EXERCISE GOAL: Copy each line of the data below in which the word "floor" can be found.

Saved data entries:
_ _ _
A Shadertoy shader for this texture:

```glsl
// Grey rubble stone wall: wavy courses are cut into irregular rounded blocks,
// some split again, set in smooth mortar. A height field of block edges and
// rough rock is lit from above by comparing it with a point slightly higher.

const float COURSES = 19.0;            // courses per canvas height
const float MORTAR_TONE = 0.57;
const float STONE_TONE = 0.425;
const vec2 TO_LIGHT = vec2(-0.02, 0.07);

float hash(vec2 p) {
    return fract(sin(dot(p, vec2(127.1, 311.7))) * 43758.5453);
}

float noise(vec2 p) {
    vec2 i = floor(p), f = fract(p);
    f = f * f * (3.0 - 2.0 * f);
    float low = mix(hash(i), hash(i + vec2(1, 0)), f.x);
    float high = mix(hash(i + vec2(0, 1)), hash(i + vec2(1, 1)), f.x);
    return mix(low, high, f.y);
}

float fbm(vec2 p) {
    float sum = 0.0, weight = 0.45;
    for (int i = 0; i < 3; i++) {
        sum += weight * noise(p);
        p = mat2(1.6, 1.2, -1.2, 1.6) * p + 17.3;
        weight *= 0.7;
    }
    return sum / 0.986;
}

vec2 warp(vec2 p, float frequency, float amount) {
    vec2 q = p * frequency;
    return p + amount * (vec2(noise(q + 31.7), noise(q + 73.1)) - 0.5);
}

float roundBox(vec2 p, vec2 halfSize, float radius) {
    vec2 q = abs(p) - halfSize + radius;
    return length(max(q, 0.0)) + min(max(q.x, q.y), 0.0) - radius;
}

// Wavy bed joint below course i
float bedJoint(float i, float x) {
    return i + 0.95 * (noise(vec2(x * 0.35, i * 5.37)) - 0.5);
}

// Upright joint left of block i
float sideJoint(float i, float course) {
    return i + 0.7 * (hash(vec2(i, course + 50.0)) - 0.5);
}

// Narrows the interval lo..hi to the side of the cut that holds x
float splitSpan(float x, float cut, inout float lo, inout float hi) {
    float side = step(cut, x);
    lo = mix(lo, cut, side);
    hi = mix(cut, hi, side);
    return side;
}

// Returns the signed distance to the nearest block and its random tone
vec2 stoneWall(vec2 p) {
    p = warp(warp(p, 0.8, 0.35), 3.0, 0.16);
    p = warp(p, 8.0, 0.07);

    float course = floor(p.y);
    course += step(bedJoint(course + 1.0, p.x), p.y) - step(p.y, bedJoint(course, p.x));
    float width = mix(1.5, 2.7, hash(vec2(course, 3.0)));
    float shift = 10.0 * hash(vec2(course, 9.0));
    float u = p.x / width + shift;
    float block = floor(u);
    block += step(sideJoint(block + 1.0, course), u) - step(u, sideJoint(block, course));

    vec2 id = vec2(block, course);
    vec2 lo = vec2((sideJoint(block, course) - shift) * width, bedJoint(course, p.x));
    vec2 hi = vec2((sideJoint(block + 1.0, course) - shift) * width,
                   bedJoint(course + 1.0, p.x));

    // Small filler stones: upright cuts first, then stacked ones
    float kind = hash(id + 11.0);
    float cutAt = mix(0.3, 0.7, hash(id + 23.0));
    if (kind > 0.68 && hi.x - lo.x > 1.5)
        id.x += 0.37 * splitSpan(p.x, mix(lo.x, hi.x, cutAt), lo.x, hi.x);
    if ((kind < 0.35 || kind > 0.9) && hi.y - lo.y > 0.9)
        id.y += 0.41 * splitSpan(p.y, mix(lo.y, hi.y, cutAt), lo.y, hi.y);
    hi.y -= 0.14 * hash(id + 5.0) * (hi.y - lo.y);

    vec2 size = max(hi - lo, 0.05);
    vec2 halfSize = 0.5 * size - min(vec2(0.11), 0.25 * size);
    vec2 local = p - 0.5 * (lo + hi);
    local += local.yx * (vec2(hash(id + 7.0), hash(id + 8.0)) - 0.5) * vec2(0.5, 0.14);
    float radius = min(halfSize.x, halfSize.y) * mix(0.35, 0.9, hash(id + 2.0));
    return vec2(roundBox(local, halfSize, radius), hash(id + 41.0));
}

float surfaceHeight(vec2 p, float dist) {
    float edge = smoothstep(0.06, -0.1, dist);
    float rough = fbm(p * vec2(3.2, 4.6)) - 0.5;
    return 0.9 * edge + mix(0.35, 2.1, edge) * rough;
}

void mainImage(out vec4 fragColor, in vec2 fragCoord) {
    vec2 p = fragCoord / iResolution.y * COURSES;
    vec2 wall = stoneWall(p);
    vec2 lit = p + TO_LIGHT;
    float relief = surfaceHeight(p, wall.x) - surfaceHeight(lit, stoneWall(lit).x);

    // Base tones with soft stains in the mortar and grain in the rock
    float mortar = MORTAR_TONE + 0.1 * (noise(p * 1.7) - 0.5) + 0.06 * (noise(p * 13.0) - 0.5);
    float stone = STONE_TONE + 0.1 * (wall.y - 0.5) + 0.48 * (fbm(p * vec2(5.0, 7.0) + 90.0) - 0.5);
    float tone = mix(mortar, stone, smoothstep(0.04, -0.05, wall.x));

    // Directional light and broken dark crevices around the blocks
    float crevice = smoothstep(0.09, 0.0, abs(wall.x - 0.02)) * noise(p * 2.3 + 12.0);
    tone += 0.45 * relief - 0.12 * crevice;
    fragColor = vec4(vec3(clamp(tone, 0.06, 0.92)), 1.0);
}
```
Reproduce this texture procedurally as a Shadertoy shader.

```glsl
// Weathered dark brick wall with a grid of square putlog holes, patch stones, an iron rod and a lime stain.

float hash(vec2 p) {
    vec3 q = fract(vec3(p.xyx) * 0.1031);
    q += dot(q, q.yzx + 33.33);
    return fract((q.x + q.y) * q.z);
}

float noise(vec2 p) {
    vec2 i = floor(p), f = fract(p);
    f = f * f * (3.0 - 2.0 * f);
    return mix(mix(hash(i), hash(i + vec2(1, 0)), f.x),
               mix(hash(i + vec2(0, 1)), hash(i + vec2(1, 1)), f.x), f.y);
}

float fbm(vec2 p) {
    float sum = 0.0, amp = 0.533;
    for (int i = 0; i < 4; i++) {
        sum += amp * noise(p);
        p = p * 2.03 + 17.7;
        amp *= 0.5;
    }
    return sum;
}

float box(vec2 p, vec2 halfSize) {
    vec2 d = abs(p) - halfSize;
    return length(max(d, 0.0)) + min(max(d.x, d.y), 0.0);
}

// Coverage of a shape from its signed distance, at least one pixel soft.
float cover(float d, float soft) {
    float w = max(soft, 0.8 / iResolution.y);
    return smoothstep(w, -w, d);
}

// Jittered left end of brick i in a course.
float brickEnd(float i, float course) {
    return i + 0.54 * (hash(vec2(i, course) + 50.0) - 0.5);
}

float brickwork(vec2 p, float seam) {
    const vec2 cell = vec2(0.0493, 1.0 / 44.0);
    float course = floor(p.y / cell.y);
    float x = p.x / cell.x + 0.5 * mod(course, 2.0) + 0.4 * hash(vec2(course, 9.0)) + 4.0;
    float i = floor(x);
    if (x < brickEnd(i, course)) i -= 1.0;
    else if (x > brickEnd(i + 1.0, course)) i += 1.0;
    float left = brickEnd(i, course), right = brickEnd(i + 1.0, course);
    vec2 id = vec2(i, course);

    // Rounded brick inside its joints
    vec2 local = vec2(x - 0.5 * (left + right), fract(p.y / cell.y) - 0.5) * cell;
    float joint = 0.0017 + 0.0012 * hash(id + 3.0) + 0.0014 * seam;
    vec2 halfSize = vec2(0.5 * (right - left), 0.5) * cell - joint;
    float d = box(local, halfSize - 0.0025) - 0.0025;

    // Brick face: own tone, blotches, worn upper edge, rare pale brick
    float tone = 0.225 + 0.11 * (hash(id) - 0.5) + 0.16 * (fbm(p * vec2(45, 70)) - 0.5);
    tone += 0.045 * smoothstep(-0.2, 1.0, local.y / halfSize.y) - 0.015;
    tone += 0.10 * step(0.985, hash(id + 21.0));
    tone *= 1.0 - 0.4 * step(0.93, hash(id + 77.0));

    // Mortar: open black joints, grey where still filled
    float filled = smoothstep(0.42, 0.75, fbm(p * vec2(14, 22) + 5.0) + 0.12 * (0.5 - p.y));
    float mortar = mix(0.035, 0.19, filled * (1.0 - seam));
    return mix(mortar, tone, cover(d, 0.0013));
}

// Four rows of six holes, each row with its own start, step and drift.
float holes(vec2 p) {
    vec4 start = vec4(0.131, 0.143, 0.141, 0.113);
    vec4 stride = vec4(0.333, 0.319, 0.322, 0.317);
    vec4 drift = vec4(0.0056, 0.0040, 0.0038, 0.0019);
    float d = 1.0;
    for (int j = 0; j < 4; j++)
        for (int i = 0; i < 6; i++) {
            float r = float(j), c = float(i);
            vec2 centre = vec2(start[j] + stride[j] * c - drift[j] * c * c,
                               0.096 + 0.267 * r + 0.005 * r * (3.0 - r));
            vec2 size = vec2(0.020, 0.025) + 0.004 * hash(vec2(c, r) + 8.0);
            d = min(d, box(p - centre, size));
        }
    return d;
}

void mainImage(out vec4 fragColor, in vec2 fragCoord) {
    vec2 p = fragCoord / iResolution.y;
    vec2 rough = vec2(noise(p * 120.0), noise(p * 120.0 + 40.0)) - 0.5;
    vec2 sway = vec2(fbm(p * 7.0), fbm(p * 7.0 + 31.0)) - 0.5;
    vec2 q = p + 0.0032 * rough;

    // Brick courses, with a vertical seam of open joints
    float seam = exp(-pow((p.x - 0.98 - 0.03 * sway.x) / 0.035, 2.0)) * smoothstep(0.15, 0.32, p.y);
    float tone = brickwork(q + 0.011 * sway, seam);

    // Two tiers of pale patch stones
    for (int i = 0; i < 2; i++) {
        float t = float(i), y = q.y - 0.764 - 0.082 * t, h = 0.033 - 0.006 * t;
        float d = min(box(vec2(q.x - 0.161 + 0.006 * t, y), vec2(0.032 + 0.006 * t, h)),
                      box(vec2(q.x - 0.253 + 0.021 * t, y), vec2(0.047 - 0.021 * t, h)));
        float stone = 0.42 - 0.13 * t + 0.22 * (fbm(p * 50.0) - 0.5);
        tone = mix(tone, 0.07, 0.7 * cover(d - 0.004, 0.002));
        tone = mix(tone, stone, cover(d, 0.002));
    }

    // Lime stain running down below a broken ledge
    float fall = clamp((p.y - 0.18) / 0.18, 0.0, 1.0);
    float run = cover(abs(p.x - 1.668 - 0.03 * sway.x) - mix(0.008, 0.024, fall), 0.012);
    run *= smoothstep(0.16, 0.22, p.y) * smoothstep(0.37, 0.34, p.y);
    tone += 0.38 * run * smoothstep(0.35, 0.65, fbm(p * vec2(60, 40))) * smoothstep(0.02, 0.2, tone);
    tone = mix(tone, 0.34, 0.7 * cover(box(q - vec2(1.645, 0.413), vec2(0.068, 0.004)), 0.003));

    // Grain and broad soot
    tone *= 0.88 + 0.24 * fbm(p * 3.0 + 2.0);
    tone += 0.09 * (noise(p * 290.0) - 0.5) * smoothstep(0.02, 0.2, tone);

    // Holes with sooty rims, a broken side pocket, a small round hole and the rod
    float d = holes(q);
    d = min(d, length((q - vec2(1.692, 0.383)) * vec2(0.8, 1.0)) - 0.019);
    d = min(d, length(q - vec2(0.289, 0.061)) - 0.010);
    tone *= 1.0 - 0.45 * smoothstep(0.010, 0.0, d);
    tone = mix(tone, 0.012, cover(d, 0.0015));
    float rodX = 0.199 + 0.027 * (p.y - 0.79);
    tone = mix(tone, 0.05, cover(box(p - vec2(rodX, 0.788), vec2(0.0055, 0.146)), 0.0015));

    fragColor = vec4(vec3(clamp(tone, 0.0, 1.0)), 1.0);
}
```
_ _ _
RESPONSE FOR THIS EXERCISE:
    vec2 i = floor(p), f = fract(p);
    float course = floor(p.y);
    float block = floor(u);
    vec2 i = floor(p), f = fract(p);
    float course = floor(p.y / cell.y);
    float i = floor(x);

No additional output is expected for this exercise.